I am excited to share a series of guest posts with you by other Artful Parents and teachers while I step back from the blog a bit this month! I hope you enjoy the new perspectives, different ideas, and fresh energy that each brings to this space. And I encourage you to leave a comment to continue the discussion, add your own viewpoint, or simply say thanks!
Guest Post by Amy Broadmoore
If you would like to encourage your children to mix paint colors, then Color Dance by Ann Jonas is the book for you. Color Dance not only teaches children that they can mix red and yellow to make orange, but also that by varying the amounts of red and yellow they can make “vermillion” (a shade between red and orange) and “marigold” (a shade between orange and yellow).* Furthermore, Color Dance teaches children to make pale colors, by adding white, and dark colors, by adding grey or black.
Color Dance has been a hit with both my 4-year-old daughter and 7-year-old son. In Color Dance, Ann Jonas successfully combines two of my daughter’s favorite subjects: dance and art. My son has enjoyed discovering that a wide spectrum of colors exists beyond red, orange, yellow, green, blue and purple.
While reading Color Dance has peaked my kids’ interest in mixing colors, it goes without saying that reading about mixing colors, without more, will not turn my kids into confident painters.

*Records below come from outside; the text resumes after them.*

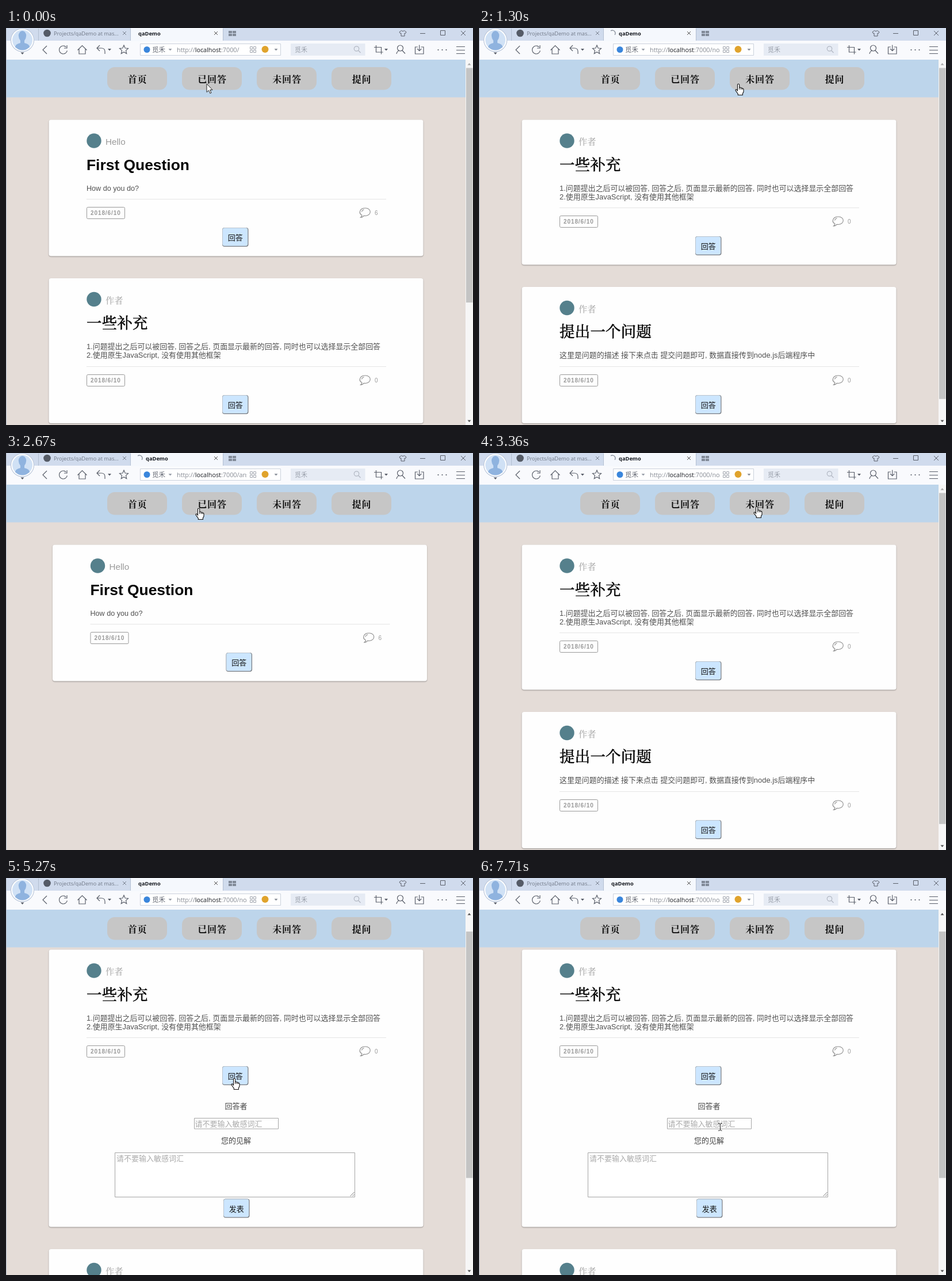
An HTML page with a canvas for the animation above (8000 ms loop, 812 px wide and 690 px high).

```html
<!DOCTYPE html>
<html lang="zh-CN">
<head>
<meta charset="utf-8">
<title>qaDemo</title>
<style>
html, body { margin: 0; width: 100%; height: 100%; overflow: hidden; background: #e4dcd7; }
canvas { display: block; }
</style>
</head>
<body>
<canvas id="stage" width="812" height="690"></canvas>
<script>
const g = document.getElementById('stage').getContext('2d');
const LOOP = 8000, W = 812, H = 690, TOP = 55;
const SANS = '"Liberation Sans", "Noto Sans CJK SC", "Noto Sans CJK", sans-serif';
const SERIF = '"Liberation Sans", "Noto Serif CJK SC", "Noto Sans CJK SC", "Noto Sans CJK", serif';
const UI = '"Open Sans", "Noto Sans CJK SC", "Noto Sans CJK", sans-serif';
const INK = '#5a5f6a';

// Chinese headings are thickened regular glyphs, Latin ones a true bold.
const HEAD = { font: SERIF, fat: 0.6, gap: 0.3 };
const BOLD = { font: SANS, weight: 700 };

const first = { by: 'Hello', title: 'First Question', head: BOLD, size: 12.6, replies: 6, body: ['How do you do?'] };
const extra = { by: '作者', title: '一些补充', head: HEAD, size: 12.95, replies: 0, body: [
  '1.问题提出之后可以被回答, 回答之后, 页面显示最新的回答, 同时也可以选择显示全部回答',
  '2.使用原生JavaScript, 没有使用其他框架'] };
const ask = { by: '作者', title: '提出一个问题', head: HEAD, size: 12.95, replies: 0, body: [
  '这里是问题的描述 接下来点击 提交问题即可, 数据直接传到node.js后端程序中'] };
const pages = { home: [first, extra, ask], answered: [first], pending: [extra, ask] };

// Each row changes only the fields it names; busy holds the time loading began.
const events = [
  [0, { page: 'home', path: '', busy: 0, tip: '', scroll: 0, form: false }],
  [120, { page: 'answered', path: 'answer', busy: 120 }],
  [360, { busy: 0 }],
  [500, { tip: 'noAnswer' }],
  [1060, { tip: '' }],
  [1180, { path: 'noAnswer' }],
  [1300, { page: 'pending', busy: 1300 }],
  [1570, { busy: 0 }],
  [1990, { tip: 'answer' }],
  [2390, { tip: '' }],
  [2510, { path: 'answer' }],
  [2670, { page: 'answered', busy: 2670 }],
  [2940, { busy: 0 }],
  [3060, { tip: 'noAnswer' }],
  [3220, { tip: '' }],
  [3360, { page: 'pending', path: 'noAnswer', busy: 3360 }],
  [3600, { busy: 0 }],
  [3880, { scroll: 31 }],
  [4030, { scroll: 35 }],
  [5270, { form: true }]
];
const moves = [
  [0, arrow, 349, 97], [120, hand, 349, 97], [500, hand, 451, 97],
  [1450, hand, 472, 96], [1570, hand, 498, 96], [1690, hand, 523, 96],
  [1840, hand, 447, 95], [1990, hand, 335, 96], [2940, hand, 410, 95],
  [3060, hand, 483, 94], [3220, hand, 483, 93], [3480, arrow, 470, 150],
  [3600, arrow, 446, 250], [3880, arrow, 425, 310], [4030, arrow, 420, 329],
  [4310, hand, 397, 348], [5520, hand, 397, 336], [5830, arrow, 438, 440],
  [5950, beam, 434, 475], [6110, arrow, 426, 458], [6230, beam, 424, 444],
  [6380, beam, 419, 428], [6780, beam, 419, 425], [7710, beam, 419, 426]
];

function text(s, x, y, size, color, { font = SANS, weight = 400, align = 'left', gap = 0, fat = 0 } = {}) {
  g.font = `${weight} ${size}px ${font}`;
  g.letterSpacing = gap + 'px';
  g.textAlign = align;
  g.fillStyle = color;
  g.fillText(s, x, y);
  if (fat) {
    g.strokeStyle = color;
    g.lineWidth = fat;
    g.strokeText(s, x, y);
  }
  return g.measureText(s).width;
}
function rect(x, y, w, h, color) {
  g.fillStyle = color;
  g.fillRect(x, y, w, h);
}
function box(x, y, w, h, r, fill, edge) {
  g.beginPath();
  g.roundRect(x, y, w, h, r);
  if (fill) { g.fillStyle = fill; g.fill(); }
  if (edge) { g.strokeStyle = edge; g.lineWidth = 1; g.stroke(); }
}
function disc(x, y, r, color) {
  g.beginPath();
  g.arc(x, y, r, 0, 2 * Math.PI);
  g.fillStyle = color;
  g.fill();
}
function ring(x, y, r, color = INK, from = 0, to = 2 * Math.PI, width = 1.2) {
  g.beginPath();
  g.arc(x, y, r, from, to);
  g.strokeStyle = color;
  g.lineWidth = width;
  g.stroke();
}
function line(d, color = INK, width = 1.2, x = 0, y = 0) {
  g.save();
  g.translate(x, y);
  g.strokeStyle = color;
  g.lineWidth = width;
  g.stroke(new Path2D(d));
  g.restore();
}
function shape(d, color, x = 0, y = 0) {
  g.save();
  g.translate(x, y);
  g.fillStyle = color;
  g.fill(new Path2D(d));
  g.restore();
}
function caret(x, y, color = INK, up = 1) {
  shape(`M-3 ${-1.5 * up}h6l-3 ${3.5 * up}z`, color, x, y);
}

function arrow(x, y) {
  const d = 'M0 0V14.5L3.4 11.4L5.8 16.6L8 15.6L5.7 10.6H10z';
  shape(d, '#fff', x, y);
  line(d, '#222', 1, x, y);
}
function hand(x, y) {
  const d = 'M-1.5 12V1.5Q-1.5 .2 0 .2T1.7 1.5V6.5Q3.5 5.5 4.4 7.2Q6 6.5 6.7 8.2Q9 7.8 9 10V14L7.4 17V19.5H-.7V17.5L-5 11.5Q-5 9-2.8 10.3z';
  shape(d, '#fff', x, y);
  line(d, '#111', 1.1, x, y);
  line('M1.7 6.5V10M4.4 7.5V10M6.7 8.5V10', '#111', 1, x, y);
}
function beam(x, y) {
  line('M-3 .5H-1L.5 1.5L2 .5H3.5M.5 1.5V12M-3 13H-1L.5 12L2 13H3.5', '#222', 1, x, y);
}

function tabs(s, t) {
  rect(0, 0, W, 22, '#d0dbed');
  rect(56, 1, 1, 21, '#b3bfd2');
  rect(217, 0, 160, 23, '#f5f8fd');
  rect(216, 1, 1, 21, '#b3bfd2');
  rect(377, 1, 1, 21, '#b3bfd2');
  disc(71.5, 9, 6.3, '#555b66');
  text('Projects/qaDemo at mas...', 83, 13, 9.2, '#707887', { font: UI });
  line('M203 6l6 6m0-6l-6 6', '#777f8d', 1);
  line('M362 6l6 6m0-6l-6 6', '#555', 1);
  if (s.busy) {
    const turn = Math.floor((t - s.busy) / 120) * 0.7;
    ring(232, 9, 5, '#8a919d', turn - 2.2, turn + 0.6, 1.3);
  }
  text('qaDemo', s.busy ? 243 : 230, 13, 9.3, '#15181e', { font: UI, weight: 700 });
  for (const [x, y] of [[387, 5], [394, 5], [387, 10], [394, 10]]) rect(x, y, 6, 4, '#808997');
  line('M687.5 4.5L684 7l1.5 2.5l1.5-.5v5h6v-5l1.5 .5L696 7l-3.5-2.5Q690 7 687.5 4.5z', INK, 1);
  rect(720, 9, 9, 1, INK);
  line('M755.5 4.5h8v8h-8zM791 5l8 8m0-8l-8 8', INK, 1);
}

function toolbar(s) {
  rect(0, 22, W, 33, '#f9fafd');
  rect(217, 22, 160, 1, '#f5f8fd');
  // profile badge
  disc(28.5, 21, 20.5, '#b9c6da');
  disc(28.5, 21, 19.5, '#fff');
  disc(28.5, 21, 17.5, '#d0e1f5');
  g.save();
  g.beginPath();
  g.arc(28.5, 21, 17.5, 0, 7);
  g.clip();
  shape('M16 40V33Q16 28 25 26V22Q21 17 22 11Q24 5 28.5 5T35 11Q36 17 32 22V26Q41 28 41 33V40z', '#8fb3df');
  g.restore();
  caret(28.5, 44);
  line('M71 31l-7 7l7 7');
  ring(99.5, 38, 7, INK, 0.2, 5.5);
  line('M106 30v5h-5');
  line('M124.5 38.5L132.5 30.5L140.5 38.5M127 36.5v8.5h11v-8.5');
  line('M163 30l-5 5l5 5M158.5 35h7.5q6 0 6 6v4');
  caret(180, 37.5);
  line('M205 30l2.2 5l5.3 .5l-4 3.6l1.2 5.4l-4.7-2.8l-4.7 2.8l1.2-5.4l-4-3.6l5.3-.5z');

  box(233.5, 27.5, 244, 20, 0, '#fff', '#cbd1dc');
  disc(245, 37.5, 5.5, '#3a86dc');
  text('觅禾', 254, 41.5, 11.5, '#606570', { font: UI });
  caret(285.5, 37.5, '#9aa0aa');
  g.save();
  g.beginPath();
  g.rect(290, 28, 129, 19);
  g.clip();
  let x = 297;
  for (const [part, color] of [['http://', '#858a93'], ['localhost', '#1c1f25'], [':7000/' + s.path, '#858a93']])
    x += text(part, x, 41.5, 10.8, color, { font: UI });
  g.restore();
  line('M424.5 32.5h4v4h-4zM430.5 32.5h4v4h-4zM424.5 38.5h4v4h-4zM430.5 38.5h4v4h-4z', '#a0a5ae', 1);
  disc(450.5, 37, 6, '#e0a32c');
  caret(469.5, 37.5, '#8b919b');

  rect(495, 27, 129.5, 21, '#e6ebf4');
  text('觅禾', 502, 41.5, 11, '#979da8', { font: UI });
  ring(609.5, 36, 4.2, '#b2b8c3');
  line('M612.5 39l4 4', '#b2b8c3');
  line('M643.5 30v12h12M640 33.5h12.5v12');
  caret(661, 37.5);
  ring(685.5, 35, 5);
  line('M689 39l5 5.5M679 45q1-5 5-6');
  line('M716 33h-4.5v12h14.5V33h-4.5M718.7 29.5v10M715 36l3.7 3.7l3.7-3.7');
  for (const dx of [0, 7, 14]) disc(751.5 + dx, 38, 1.1, INK);
  for (const y of [32, 38, 44]) rect(783, y, 15, 1, INK);
}

function button(x, y, label) {
  box(x, y, 45.5, 33, 4, '#70757c');
  box(x, y, 44.5, 32, 4, '#b9c4ce');
  box(x + 1, y + 1, 43, 30.5, 3, '#cce6ff');
  text(label, x + 22.7, y + 22, 13, '#111', { align: 'center' });
}

function replyForm(left, y) {
  const mid = { align: 'center' }, hint = '请不要输入敏感词汇';
  text('回答者', left + 260, y + 24.5, 13, '#444', mid);
  box(left + 187.5, y + 41, 146, 18.5, 0, '#fff', '#a5a5a5');
  text(hint, left + 188.5, y + 55, 13, '#a9a9a9');
  text('您的见解', left + 260, y + 84.5, 13, '#444', mid);
  box(left + 49.5, y + 101, 417, 77, 0, '#fff', '#a5a5a5');
  text(hint, left + 52, y + 115, 13, '#a9a9a9');
  line('M0 7l7-7M4 7l3-3', '#777', 1, left + 458.5, y + 169.5);
  button(left + 238, y + 181, '发表');
}

function cardHeight(c, open) {
  return 222 + 15 * c.body.length + (open ? 230 : 0);
}

function card(c, x, y, open) {
  g.save();
  g.shadowColor = 'rgba(0,0,0,.35)';
  g.shadowBlur = 2;
  g.shadowOffsetY = 1;
  box(x, y, 651, cardHeight(c, open), 4, '#fefefe');
  g.restore();
  const left = x + 65.5;
  disc(left + 13, y + 36.5, 12.7, '#55808c');
  text(c.by, left + 33, y + 43.5, 15.2, '#9a9a9a', { font: SERIF });
  text(c.title, left, y + 87, 26.4, '#050505', c.head);
  c.body.forEach((s, i) => text(s, left, y + 123 + 15 * i, c.size, '#505050'));

  const rule = Math.round(y + 123.5 + 15 * c.body.length);
  rect(left, rule - 1, 521, 1, '#e5e5e5');
  box(left + 0.5, rule + 13.5, 66, 20, 2, null, '#999');
  text('2018/6/10', left + 7, rule + 27, 10, '#999', { weight: 700, gap: 0.9 });
  line('M-6 4.8C-12 2-11-7.5 0-7.5S11 5.5 0 6L-3 5.8Q-5 9-8.5 8.8Q-6 7-6 4.8zM-6.5-1Q-6-4-2.5-5', '#8c8c8c', 1.1, left + 485, rule + 22.5);
  text(c.replies, left + 501, rule + 27, 10, '#999');
  button(left + 236, rule + 49, '回答');
  if (open) replyForm(left, y + cardHeight(c));
}

function page(s) {
  rect(0, TOP, W, H - TOP, '#e4dcd7');
  const list = pages[s.page];
  const isOpen = i => s.form && i === 0;
  const full = list.reduce((sum, c, i) => sum + cardHeight(c, isOpen(i)) + 38.5, 104);
  const view = H - TOP, scrolls = full > view;
  const x = scrolls ? 74.5 : 81;
  let y = 159.5 - s.scroll;
  list.forEach((c, i) => {
    if (y < H) card(c, x, y, isOpen(i));
    y += cardHeight(c, isOpen(i)) + 38.5;
  });

  rect(0, TOP, W, 65.5, '#bdd5eb');
  ['首页', '已回答', '未回答', '提问'].forEach((label, i) => {
    const bx = 176 + 130 * i;
    box(bx, 68, 104, 39.5, 13, '#c6c6c6');
    text(label, bx + 52.5, 94.5, 16, '#0b0b0b', { font: SERIF, weight: 700, align: 'center', gap: 0.8 });
  });

  if (scrolls) {
    const track = 607;
    rect(799, TOP, 13, view, '#f6f6f6');
    rect(800, 69.5 + track * s.scroll / full, 11.5, track * view / full, '#c4c4c4');
    caret(805.5, 63, s.scroll ? '#505050' : '#a8a8a8', -1);
    caret(805.5, 683, s.scroll === 35 && !s.form ? '#a8a8a8' : '#505050');
  }
}

function linkTip(path) {
  const s = 'localhost:7000/' + path;
  box(5.5, 666.5, s.length * 6 + 16, 19, 2, '#f7f8fa', '#c3c8d0');
  text(s, 12, 680, 11, '#666', { font: UI });
}

function draw(now) {
  const t = now % LOOP;
  const s = Object.assign({}, ...events.filter(e => e[0] <= t).map(e => e[1]));
  page(s);
  toolbar(s);
  tabs(s, t);
  rect(0, 0, 1, H, '#b4bccb');
  badge();
  if (s.tip) linkTip(s.tip);
  const [, cursor, x, y] = moves.filter(m => m[0] <= t).pop();
  cursor(x, y);
}

function badge() {
  disc(28.5, 21, 20.5, '#b9c6da');
  disc(28.5, 21, 19.5, '#fff');
  disc(28.5, 21, 17.5, '#d0e1f5');
  g.save();
  g.beginPath();
  g.arc(28.5, 21, 17.5, 0, 7);
  g.clip();
  shape('M16 40V33Q16 28 25 26V22Q21 17 22 11Q24 5 28.5 5T35 11Q36 17 32 22V26Q41 28 41 33V40z', '#8fb3df');
  g.restore();
}

const start = performance.now();
function tick() {
  draw(performance.now() - start);
  requestAnimationFrame(tick);
}
tick();
</script>
</body>
</html>
```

To become confident painters, kids must also have the opportunity to paint.
A few quick tips for teaching children how to mix paints:
▪ Let children mix their own paints. Yes, some days my kids spend 80% of their time mixing colors and only 20% of their time painting. I consider the time spent mixing paints to be just as valuable as the time spent painting.
▪ Only offer children red, yellow, blue, white, and black paints. Children can and will learn to mix all of the other colors they want to paint with.
▪ Offer children progressively more complex painting experiences. Give children the opportunity to paint with a single color before offering them two. Give children the opportunity to paint with two colors at a time (red and yellow, red and blue, yellow and blue, etc.) before offering them three. (This third tip comes from Susan Striker, author of Young at Art.)
Making these homemade painted Valentines has been a great way to encourage my kids to experiment with mixing pale colors.
Homemade Painted Valentines – To make our homemade painted Valentines, we cut out a heart template, traced two hearts on each sheet of 8 ½ by 11 inch, thick (90 lb.) white paper, and cut out the hearts. We started simply. I offered the kids a bottle of white tempera paint, a bottle of red tempera paint, and a few empty bowls.
For my 2-year-old, painting with red and white was sufficiently complex to engage him for quite some time. He is still learning the mechanics of painting and learns quite a bit from painting with one color at a time. My 2-year-old is not yet old enough to premix colors. Instead, I offered him one bowl of white paint and one bowl of red paint and let him go to town. It was fun to watch him mix and play with the paint. He clearly enjoyed the process. Nearly every one of his hearts was covered with a thick layer of dark pink paint by the time he was finished.
My 4-year-old has had experience mixing primary colors to make secondary colors, but this was one of her first opportunities to add white paint to create pale colors. It was good to begin by offering her only two colors. She discovered that only a little red paint went a long way and that she could create various shades of pink by varying the amount of red she added to the white. After painting a couple hearts with red and white, she asked for blue. Suddenly, with only one more bottle of paint at her disposal, she could create blue, pale blue, purple, and lavender.
My 7-year-old has had quite a bit of experience mixing paint, including some experience mixing pale colors. When he decided to join his brother and sister, he whipped off his shirt and exclaimed “I need more colors!” Thus, he began with four bottles of tempera paint: red, yellow, blue and white. Usually he decided which color he was going to mix and then mixed it. Occasionally he added colors without thinking, stirred, and watched what happened. He worked hard to mix just the right shades of “light red” (he wanted to avoid pink) and “gold” (he wanted a color more spectacular than yellow).
As the kids painted hearts, it was fun to watch them experiment and become more adept at mixing paint.
To complete their homemade painted Valentines, the kids will write notes on each, attach a little something – heart-shaped bubble blowers – and voila!
Picture book recommendations:
*[i.e. Color Dance introduces kids to mixing tertiary colors as well as secondary colors, without mentioning these terms.]
Amy Broadmoore is a mother of three young children ages seven, four and two. She spends her time teaching and learning from her children, running, and searching for great picture books. She compiles booklists about a variety of themes (e.g. birds, dance and friendship) and shares them at Delightful Children's Books.